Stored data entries
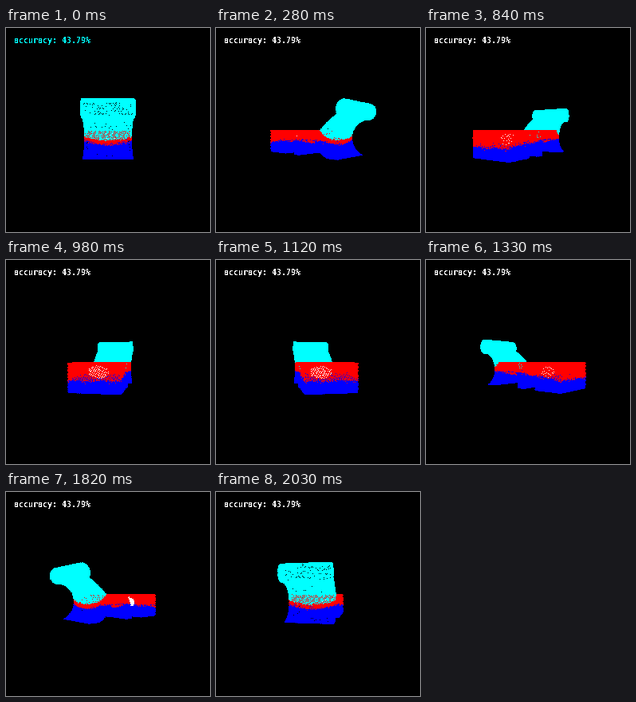
These frames come from a looping animation (256 by 256 pixels, 2100 ms). A matplotlib script:

```python
import numpy as np
import matplotlib.pyplot as plt
from matplotlib.animation import FuncAnimation
from matplotlib.path import Path

SIZE, FRAMES, STEP_MS = 256, 30, 70
EYE = 245                # camera distance from the turning axis
HALF = 25.5              # half width of both pieces
TOP, FLOOR = .8, 29.5    # seat and ground heights, y downwards
NEAR, FAR = -33, -64.5   # stool ends along the chair axis
RED, BLUE, CYAN, WHITE = "red", "blue", "cyan", "white"
RGB = {RED: (255, 0, 0), BLUE: (0, 0, 255), CYAN: (0, 255, 255), WHITE: (255, 255, 255)}
rng = np.random.default_rng(7)


def arc(center, r, start, stop):
    a = np.radians(np.linspace(start, stop, 40))
    return np.array(center) + r * np.column_stack([np.cos(a), np.sin(a)])


def bend(p0, p1, p2):
    t = np.linspace(0, 1, 12)[:, None]
    return (1 - t) ** 2 * np.array(p0) + 2 * t * (1 - t) * np.array(p1) + t * t * np.array(p2)


def spread(n):
    """n evenly scattered points in the unit square."""
    return (rng.random(2) + np.arange(n)[:, None] * (.7548777, .5698403)) % 1


def sheet(a, b, density):
    """Points on the strip that edge a-b sweeps across the width."""
    a, b = np.array(a), np.array(b)
    q = spread(int(np.hypot(*(b - a)) * 2 * HALF * density))
    return np.column_stack([a + q[:, :1] * (b - a), (2 * q[:, 1] - 1) * HALF])


def side(outline, v, density):
    lo, hi = outline.min(axis=0), outline.max(axis=0)
    p = lo + spread(int(np.prod(hi - lo) * density)) * (hi - lo)
    p = p[Path(outline).contains_points(p)]
    return np.column_stack([p, np.full(len(p), v)])


def extrude(outline, density):
    edges = zip(outline, np.roll(outline, -1, axis=0))
    return np.vstack([sheet(a, b, density) for a, b in edges]
                     + [side(outline, v, density) for v in (-HALF, HALF)])


def label_chair(p):
    u, y, v = p.T
    bulge = 1 - (v / HALF) ** 2
    y = y + rng.normal(0, .5, len(y))
    part = np.where(y > 11.7 + 5 * bulge, BLUE, RED)
    return np.where(y < .8 * (u - 26) + 1 + 4 * bulge, CYAN, part)


def label_stool(p):
    u, y, v = p.T
    edge = 14 + 3.5 * ((u - NEAR) / (FAR - NEAR)) ** 2 + .7 * np.sin(v * .3)
    part = np.where(y + rng.normal(0, 1, len(y)) > edge, BLUE, RED)
    patch = (u > NEAR - .01) & (((v - 3.5) / 12) ** 2 + ((y - 11) / 7) ** 2 < 1)
    return np.where(patch, WHITE, part)


chair = extrude(np.vstack([
    bend((25, TOP), (34, -8), (47, -15.5)),         # backrest
    arc((56, -20.8), 9.3, 153, 450),                # head roll
    arc((55, 9.5), 21.2, 270, 109),                 # hollow rear
    bend((35, FLOOR), (22, 24), (18, 11.8)),        # rear foot
    bend((-4, 11.8), (-7.2, 15), (-7.2, FLOOR)),    # front leg
    bend((-16, FLOOR), (-16, 8), (-4, TOP)),
]), 1.6)
box = np.array([(FAR, TOP), (NEAR, TOP), (NEAR, FLOOR), (FAR, FLOOR)])
stool = np.vstack([extrude(box, 1.6), sheet((NEAR, TOP), (NEAR, FLOOR), 1.5)])

U, Y, V = np.vstack([chair, stool]).T
parts = np.concatenate([label_chair(chair), label_stool(stool)])
COLORS = np.array([RGB[p] for p in parts], np.uint8)


def render(angle):
    s, c = np.sin(angle), np.cos(angle)
    depth = U * c - V * s
    scale = EYE / (EYE - depth)
    order = np.argsort(depth)
    col = np.floor(SIZE / 2 + (U * s + V * c) * scale).astype(int)[order]
    row = np.floor(SIZE / 2 + Y * scale).astype(int)[order]
    img = np.zeros((SIZE, SIZE, 3), np.uint8)
    img[row, col] = COLORS[order]
    return img


fig = plt.figure(figsize=(SIZE / 100, SIZE / 100), dpi=100, facecolor="black")
ax = fig.add_axes([0, 0, 1, 1])
ax.axis("off")
view = ax.imshow(render(0), extent=(0, SIZE, SIZE, 0), interpolation="nearest")
label = ax.text(10, 19, "accuracy: 43.79%", family="DejaVu Sans Mono", weight="bold",
                size=7.2, va="baseline", antialiased=False)


def update(i):
    view.set_data(render(2 * np.pi * i / FRAMES))
    label.set_color(CYAN if i == 0 else WHITE)
    return view, label


anim = FuncAnimation(fig, update, frames=FRAMES, interval=STEP_MS,
                     repeat=True, repeat_delay=0)
plt.show()
```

▶ Action item
With the pictures set aside, repeat every entry above exactly.

▶ Exercise output
These frames come from a looping animation (256 by 256 pixels, 2100 ms). A matplotlib script:

```python
import numpy as np
import matplotlib.pyplot as plt
from matplotlib.animation import FuncAnimation
from matplotlib.path import Path

SIZE, FRAMES, STEP_MS = 256, 30, 70
EYE = 245                # camera distance from the turning axis
HALF = 25.5              # half width of both pieces
TOP, FLOOR = .8, 29.5    # seat and ground heights, y downwards
NEAR, FAR = -33, -64.5   # stool ends along the chair axis
RED, BLUE, CYAN, WHITE = "red", "blue", "cyan", "white"
RGB = {RED: (255, 0, 0), BLUE: (0, 0, 255), CYAN: (0, 255, 255), WHITE: (255, 255, 255)}
rng = np.random.default_rng(7)


def arc(center, r, start, stop):
    a = np.radians(np.linspace(start, stop, 40))
    return np.array(center) + r * np.column_stack([np.cos(a), np.sin(a)])


def bend(p0, p1, p2):
    t = np.linspace(0, 1, 12)[:, None]
    return (1 - t) ** 2 * np.array(p0) + 2 * t * (1 - t) * np.array(p1) + t * t * np.array(p2)


def spread(n):
    """n evenly scattered points in the unit square."""
    return (rng.random(2) + np.arange(n)[:, None] * (.7548777, .5698403)) % 1


def sheet(a, b, density):
    """Points on the strip that edge a-b sweeps across the width."""
    a, b = np.array(a), np.array(b)
    q = spread(int(np.hypot(*(b - a)) * 2 * HALF * density))
    return np.column_stack([a + q[:, :1] * (b - a), (2 * q[:, 1] - 1) * HALF])


def side(outline, v, density):
    lo, hi = outline.min(axis=0), outline.max(axis=0)
    p = lo + spread(int(np.prod(hi - lo) * density)) * (hi - lo)
    p = p[Path(outline).contains_points(p)]
    return np.column_stack([p, np.full(len(p), v)])


def extrude(outline, density):
    edges = zip(outline, np.roll(outline, -1, axis=0))
    return np.vstack([sheet(a, b, density) for a, b in edges]
                     + [side(outline, v, density) for v in (-HALF, HALF)])


def label_chair(p):
    u, y, v = p.T
    bulge = 1 - (v / HALF) ** 2
    y = y + rng.normal(0, .5, len(y))
    part = np.where(y > 11.7 + 5 * bulge, BLUE, RED)
    return np.where(y < .8 * (u - 26) + 1 + 4 * bulge, CYAN, part)


def label_stool(p):
    u, y, v = p.T
    edge = 14 + 3.5 * ((u - NEAR) / (FAR - NEAR)) ** 2 + .7 * np.sin(v * .3)
    part = np.where(y + rng.normal(0, 1, len(y)) > edge, BLUE, RED)
    patch = (u > NEAR - .01) & (((v - 3.5) / 12) ** 2 + ((y - 11) / 7) ** 2 < 1)
    return np.where(patch, WHITE, part)


chair = extrude(np.vstack([
    bend((25, TOP), (34, -8), (47, -15.5)),         # backrest
    arc((56, -20.8), 9.3, 153, 450),                # head roll
    arc((55, 9.5), 21.2, 270, 109),                 # hollow rear
    bend((35, FLOOR), (22, 24), (18, 11.8)),        # rear foot
    bend((-4, 11.8), (-7.2, 15), (-7.2, FLOOR)),    # front leg
    bend((-16, FLOOR), (-16, 8), (-4, TOP)),
]), 1.6)
box = np.array([(FAR, TOP), (NEAR, TOP), (NEAR, FLOOR), (FAR, FLOOR)])
stool = np.vstack([extrude(box, 1.6), sheet((NEAR, TOP), (NEAR, FLOOR), 1.5)])

U, Y, V = np.vstack([chair, stool]).T
parts = np.concatenate([label_chair(chair), label_stool(stool)])
COLORS = np.array([RGB[p] for p in parts], np.uint8)


def render(angle):
    s, c = np.sin(angle), np.cos(angle)
    depth = U * c - V * s
    scale = EYE / (EYE - depth)
    order = np.argsort(depth)
    col = np.floor(SIZE / 2 + (U * s + V * c) * scale).astype(int)[order]
    row = np.floor(SIZE / 2 + Y * scale).astype(int)[order]
    img = np.zeros((SIZE, SIZE, 3), np.uint8)
    img[row, col] = COLORS[order]
    return img


fig = plt.figure(figsize=(SIZE / 100, SIZE / 100), dpi=100, facecolor="black")
ax = fig.add_axes([0, 0, 1, 1])
ax.axis("off")
view = ax.imshow(render(0), extent=(0, SIZE, SIZE, 0), interpolation="nearest")
label = ax.text(10, 19, "accuracy: 43.79%", family="DejaVu Sans Mono", weight="bold",
                size=7.2, va="baseline", antialiased=False)


def update(i):
    view.set_data(render(2 * np.pi * i / FRAMES))
    label.set_color(CYAN if i == 0 else WHITE)
    return view, label


anim = FuncAnimation(fig, update, frames=FRAMES, interval=STEP_MS,
                     repeat=True, repeat_delay=0)
plt.show()
```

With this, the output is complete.